This work hypothesized that directional selection generated the elongated upper canines of clouded leopards in a manner similar to the process in extinct sabre‐toothed cats, and developed an approach that compared the effect of directional selection among lineages in a phylogeny using a simulation of trait evolution and approximate Bayesian computation.

Morphological convergence of the prey-killing arsenal of sabertooth predators

Results indicate that sabertooth morphs with longer, thinner canines show more robust limb proportions, and indicate a positive functional relationship between saber elongation and increased forelimb robustness, which suggests that saber carnivorans demonstrated niche partitioning of predation strategies according to canine shape and correspondingForelimb morphology.

Evolution in the sabre‐tooth cat, Smilodon fatalis, in response to Pleistocene climate change

Mandibles of Smilodon fatalis from RLB are analysed using 2‐D geometric morphometrics to examine whether, and how, mandibular shape changes through time, and to have important implications for the timing or conditions during the extinction event.

Covariation in the Skull Modules of Cats: The Challenge of Growing Saber-Like Canines

The striking convergence between independent sabertooth radiations indicates that elongation of the canines influenced interspecific skull shape variation in different lineages but in a similar way.



Locomotor behaviour in Plio-Pleistocene sabre-tooth cats: a biomechanical analysis

The locomotor behaviour of some large extinct carnivores, including several species of Plio-Pleistocene sabre-tooth cats, is here reconstructed, based on a comparison of the cross-sectional geometric

Functional analysis of sabertooth cranial morphology

This analysis suggests that sabertooth morphology represents modification for wider gape with retention of a pow- erful bite force at the carnassial, and elongate canines and retractile claws may have facilitated the exploitation of relatively larger prey by saberooths compared to non-sabertooth carnivores.

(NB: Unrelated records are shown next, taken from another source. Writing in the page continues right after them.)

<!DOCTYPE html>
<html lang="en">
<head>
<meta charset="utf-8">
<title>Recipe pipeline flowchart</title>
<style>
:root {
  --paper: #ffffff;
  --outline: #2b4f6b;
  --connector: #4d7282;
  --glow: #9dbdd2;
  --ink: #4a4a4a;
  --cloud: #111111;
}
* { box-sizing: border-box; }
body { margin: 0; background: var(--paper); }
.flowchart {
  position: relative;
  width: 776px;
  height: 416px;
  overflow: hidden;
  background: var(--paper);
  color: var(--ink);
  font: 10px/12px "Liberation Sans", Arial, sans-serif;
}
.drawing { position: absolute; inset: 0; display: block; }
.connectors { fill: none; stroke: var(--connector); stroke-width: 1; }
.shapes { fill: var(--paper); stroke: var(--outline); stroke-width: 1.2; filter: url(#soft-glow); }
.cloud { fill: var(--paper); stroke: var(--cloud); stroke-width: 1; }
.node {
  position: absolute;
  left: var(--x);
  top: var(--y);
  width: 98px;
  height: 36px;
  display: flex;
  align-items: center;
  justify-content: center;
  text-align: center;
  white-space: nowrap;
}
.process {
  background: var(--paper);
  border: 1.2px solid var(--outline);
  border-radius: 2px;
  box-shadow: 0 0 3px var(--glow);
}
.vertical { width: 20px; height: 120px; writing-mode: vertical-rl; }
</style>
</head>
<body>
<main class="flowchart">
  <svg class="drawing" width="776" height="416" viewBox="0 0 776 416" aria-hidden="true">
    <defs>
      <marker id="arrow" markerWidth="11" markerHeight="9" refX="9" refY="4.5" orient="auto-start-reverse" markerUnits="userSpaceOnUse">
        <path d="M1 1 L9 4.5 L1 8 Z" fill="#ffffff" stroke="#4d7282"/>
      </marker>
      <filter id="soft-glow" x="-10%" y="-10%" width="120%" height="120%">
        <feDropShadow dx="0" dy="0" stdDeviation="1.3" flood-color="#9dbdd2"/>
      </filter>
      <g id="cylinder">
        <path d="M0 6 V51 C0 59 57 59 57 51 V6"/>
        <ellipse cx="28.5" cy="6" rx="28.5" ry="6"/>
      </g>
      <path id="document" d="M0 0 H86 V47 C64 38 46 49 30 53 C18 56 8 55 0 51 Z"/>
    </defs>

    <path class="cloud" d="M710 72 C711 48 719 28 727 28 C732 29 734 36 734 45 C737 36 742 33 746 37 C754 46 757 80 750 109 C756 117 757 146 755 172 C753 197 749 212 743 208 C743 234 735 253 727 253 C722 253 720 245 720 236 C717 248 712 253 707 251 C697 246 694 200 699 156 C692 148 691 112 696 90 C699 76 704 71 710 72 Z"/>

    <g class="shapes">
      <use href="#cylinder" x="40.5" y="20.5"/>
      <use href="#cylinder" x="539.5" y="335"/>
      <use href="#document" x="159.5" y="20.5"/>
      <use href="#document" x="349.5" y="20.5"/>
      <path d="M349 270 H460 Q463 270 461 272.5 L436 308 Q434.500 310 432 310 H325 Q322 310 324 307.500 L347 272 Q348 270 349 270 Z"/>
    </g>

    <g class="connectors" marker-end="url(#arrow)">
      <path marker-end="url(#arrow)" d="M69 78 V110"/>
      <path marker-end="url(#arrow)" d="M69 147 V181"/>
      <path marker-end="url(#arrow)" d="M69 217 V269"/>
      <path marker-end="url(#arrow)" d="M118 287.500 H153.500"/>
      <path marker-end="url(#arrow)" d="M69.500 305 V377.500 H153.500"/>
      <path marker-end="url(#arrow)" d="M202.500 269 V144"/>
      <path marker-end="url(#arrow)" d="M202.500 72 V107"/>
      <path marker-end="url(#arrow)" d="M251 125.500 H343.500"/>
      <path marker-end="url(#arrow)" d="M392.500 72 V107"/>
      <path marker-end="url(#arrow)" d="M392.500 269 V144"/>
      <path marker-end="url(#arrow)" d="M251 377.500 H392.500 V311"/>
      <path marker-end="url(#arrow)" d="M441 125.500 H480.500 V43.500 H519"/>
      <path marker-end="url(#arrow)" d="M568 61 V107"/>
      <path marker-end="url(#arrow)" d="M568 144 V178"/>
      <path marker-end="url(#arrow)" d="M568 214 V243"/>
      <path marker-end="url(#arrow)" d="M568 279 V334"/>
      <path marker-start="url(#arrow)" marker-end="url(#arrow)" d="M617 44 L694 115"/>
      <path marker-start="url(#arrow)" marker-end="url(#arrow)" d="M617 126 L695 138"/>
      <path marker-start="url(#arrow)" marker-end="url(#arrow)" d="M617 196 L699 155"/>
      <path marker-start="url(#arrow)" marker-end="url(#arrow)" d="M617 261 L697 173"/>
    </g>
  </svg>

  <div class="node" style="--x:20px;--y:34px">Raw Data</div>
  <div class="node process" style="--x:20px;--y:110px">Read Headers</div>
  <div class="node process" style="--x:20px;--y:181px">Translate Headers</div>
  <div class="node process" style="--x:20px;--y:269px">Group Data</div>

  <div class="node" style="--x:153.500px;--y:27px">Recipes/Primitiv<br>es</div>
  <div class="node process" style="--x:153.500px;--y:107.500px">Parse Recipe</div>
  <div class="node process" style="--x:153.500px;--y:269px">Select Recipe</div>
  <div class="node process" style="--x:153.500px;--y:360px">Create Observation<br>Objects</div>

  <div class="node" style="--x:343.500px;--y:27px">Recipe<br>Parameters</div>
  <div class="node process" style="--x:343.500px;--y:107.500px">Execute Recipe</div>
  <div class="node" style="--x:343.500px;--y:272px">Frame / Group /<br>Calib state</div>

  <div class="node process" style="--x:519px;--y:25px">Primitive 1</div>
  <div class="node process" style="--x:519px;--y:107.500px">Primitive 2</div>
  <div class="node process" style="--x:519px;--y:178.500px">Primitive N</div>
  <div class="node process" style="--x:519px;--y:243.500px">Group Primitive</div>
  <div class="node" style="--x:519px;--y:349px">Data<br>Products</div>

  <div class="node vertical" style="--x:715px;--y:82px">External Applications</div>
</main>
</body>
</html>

Aspects of the functional morphology in the cranial and cervical skeleton of the sabre‐toothed cat Paramachairodus ogygia (Kaup, 1832) (Felidae, Machairodontinae) from the Late Miocene of Spain: implications for the origins of the machairodont killing bite

The skull and cervical anatomy of the sabre-toothed felid Paramachairodus ogygia (Kaup, 1832) is described in this paper, with special attention paid to its functional morphology. Because of the


Differences in cranial morphology suggest separation at the generic level between M. aphanistus and M. giganteus, suggesting that the specialized canines of M. ansonistus were used within the context of a biting mechanism more similar to the canine bite of modern felids.

Canine tooth strength and killing behaviour in large carnivores

The canines of sabretooth cats are shown to be more similar in shape and strength characteristics to those of living canids than felids, whereas those of the borophagine dogs and the dire wolf are closer to modern hyaenas.

Functional Morphology and the Evolution of Cats

Three basic morpho types are proposed for cats on the basis of their upper canines: conical-toothed cats with short, unserrated canines having a round cross-section; scimitar-tooting cats having short, broad canines; and dirk­ toothed cats having long, slender canines which usually have fine serrations.

Evolution of skull shape in carnivores: 1. Representative modern carnivores

Two functional hypotheses are proposed: mustelids and felids have the most powerful bites and canids the weakest among the four family groups studied; and visual abilities are best developed among felids and least developed amongmustelids.

Déjà vu: the evolution of feeding morphologies in the Carnivora

A survey of the fossil record indicates that large hypercarnivores evolve frequently, often in response to ecological opportunity afforded by the decline or extinction of previously dominant hyperc Carnivorous taxa.

Incisor size and shape: implications for feeding behaviors in saber-toothed “cats”

Results demonstrate that the shape of individual upper incisors of extant carnivorans is intricately related to the dental arcade in which the teeth are rooted, and it is proposed that the strength of the medial inc is in part a consequence of arcade shape.